Problem requirements
From the first line of the listing below to the line containing "12px; line-height: 16px;", write out everything exactly. No pictures.

----- Data

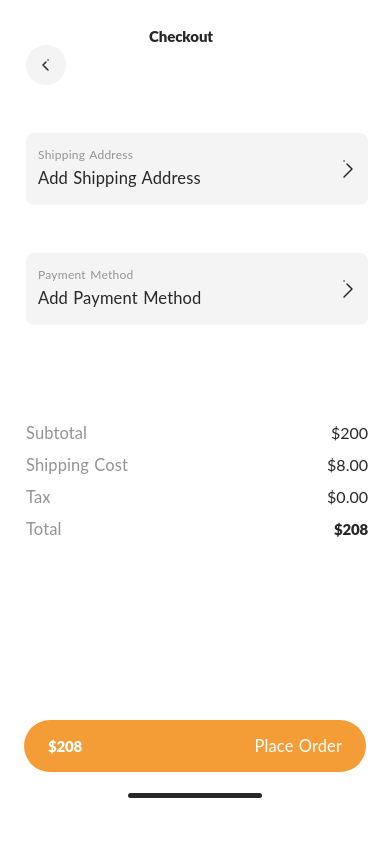
<!DOCTYPE html>
<html lang="en">
<head>
<meta charset="utf-8">
<meta name="viewport" content="width=390">
<title>Checkout</title>
<style>
:root {
  --surface: #ffffff;
  --panel: #f4f4f4;
  --ink: #272727;
  --muted: #939393;
  --accent: #f49d37;
}
* { box-sizing: border-box; margin: 0; padding: 0; }
html, body { width: 390px; height: 844px; overflow: hidden; background: var(--surface); }
body {
  font-family: Lato, "Open Sans", sans-serif;
  font-size: 16.5px;
  line-height: 24px;
  letter-spacing: .1px;
  word-spacing: 1px;
  color: var(--ink);
}
a { color: inherit; text-decoration: none; }
.screen { position: relative; width: 390px; height: 844px; overflow: hidden; }
.icon { display: block; fill: none; stroke: var(--ink); stroke-width: 1.5; stroke-linecap: round; stroke-linejoin: round; }

.title {
  position: absolute; left: 81px; top: 24px; width: 200px;
  text-align: center;
  font-size: 15px; font-weight: 900; letter-spacing: -.1px;
}
.back {
  position: absolute; left: 26px; top: 45px;
  width: 40px; height: 40px;
  border-radius: 50%; background: var(--panel);
}

.options {
  position: absolute; left: 26px; top: 133px; width: 342px;
  display: flex; flex-direction: column; gap: 48px;
}
.option {
  display: flex; justify-content: space-between;
  height: 72px; padding: 14px 12px 0;
  border-radius: 8px; background: var(--panel);
}
.option-text { display: flex; flex-direction: column; }
.option-label { font-size: 12px; line-height: 16px; letter-spacing: .25px; color: var(--muted); }
.option-value { margin-top: 3px; letter-spacing: .15px; }
.option .icon { margin-top: 10px; }

.summary {
  position: absolute; left: 26px; top: 421px; width: 342px;
  display: grid; gap: 8px;
}
.summary div { display: flex; justify-content: space-between; height: 24px; }
.summary dt { color: var(--muted); }
.summary dd { font-size: 16px; letter-spacing: 0; }
.summary .sum, .order-sum { font-size: 15px; font-weight: 900; letter-spacing: -.2px; }

.order {
  position: absolute; left: 24px; top: 720px; width: 342px; height: 52px;
  display: flex; justify-content: space-between; align-items: center;
  padding: 0 24px;
  border-radius: 26px; background: var(--accent); color: var(--surface);
}
.home-indicator {
  position: absolute; left: 128px; top: 793px; width: 134px; height: 5px;
  border-radius: 3px; background: var(--ink);
}
</style>
</head>
<body>
<main class="screen">
  <header>
    <h1 class="title">Checkout</h1>
    <a class="back" href="#" aria-label="Back">
      <svg class="icon" width="40" height="40" viewBox="0 0 40 40" aria-hidden="true">
        <path d="M20 17l-3 3 5 5M22 15h.1"/>
      </svg>
    </a>
  </header>

  <svg width="0" height="0" style="position:absolute" aria-hidden="true">
    <defs>
      <path id="chevron" d="M5 7l5 5-8 8M2 4h.1"/>
    </defs>
  </svg>

  <section class="options">
    <a class="option" href="#">
      <span class="option-text">
        <span class="option-label">Shipping Address</span>
        <span class="option-value">Add Shipping Address</span>
      </span>
      <svg class="icon" width="14" height="24" viewBox="0 0 14 24" aria-hidden="true"><use href="#chevron"/></svg>
    </a>
    <a class="option" href="#">
      <span class="option-text">
        <span class="option-label">Payment Method</span>
        <span class="option-value">Add Payment Method</span>
      </span>
      <svg class="icon" width="14" height="24" viewBox="0 0 14 24" aria-hidden="true"><use href="#chevron"/></svg>
    </a>
  </section>

  <dl class="summary">
    <div><dt>Subtotal</dt><dd>$200</dd></div>
    <div><dt>Shipping Cost</dt><dd>$8.00</dd></div>
    <div><dt>Tax</dt><dd>$0.00</dd></div>
    <div><dt>Total</dt><dd class="sum">$208</dd></div>
  </dl>

  <a class="order" href="#">
    <span class="order-sum">$208</span>
    <span>Place Order</span>
  </a>
  <div class="home-indicator"></div>
</main>
</body>
</html>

----------

Response area
<!DOCTYPE html>
<html lang="en">
<head>
<meta charset="utf-8">
<meta name="viewport" content="width=390">
<title>Checkout</title>
<style>
:root {
  --surface: #ffffff;
  --panel: #f4f4f4;
  --ink: #272727;
  --muted: #939393;
  --accent: #f49d37;
}
* { box-sizing: border-box; margin: 0; padding: 0; }
html, body { width: 390px; height: 844px; overflow: hidden; background: var(--surface); }
body {
  font-family: Lato, "Open Sans", sans-serif;
  font-size: 16.5px;
  line-height: 24px;
  letter-spacing: .1px;
  word-spacing: 1px;
  color: var(--ink);
}
a { color: inherit; text-decoration: none; }
.screen { position: relative; width: 390px; height: 844px; overflow: hidden; }
.icon { display: block; fill: none; stroke: var(--ink); stroke-width: 1.5; stroke-linecap: round; stroke-linejoin: round; }

.title {
  position: absolute; left: 81px; top: 24px; width: 200px;
  text-align: center;
  font-size: 15px; font-weight: 900; letter-spacing: -.1px;
}
.back {
  position: absolute; left: 26px; top: 45px;
  width: 40px; height: 40px;
  border-radius: 50%; background: var(--panel);
}

.options {
  position: absolute; left: 26px; top: 133px; width: 342px;
  display: flex; flex-direction: column; gap: 48px;
}
.option {
  display: flex; justify-content: space-between;
  height: 72px; padding: 14px 12px 0;
  border-radius: 8px; background: var(--panel);
}
.option-text { display: flex; flex-direction: column; }
.option-label { font-size: 12px; line-height: 16px; letter-spacing: .25px; color: var(--muted); }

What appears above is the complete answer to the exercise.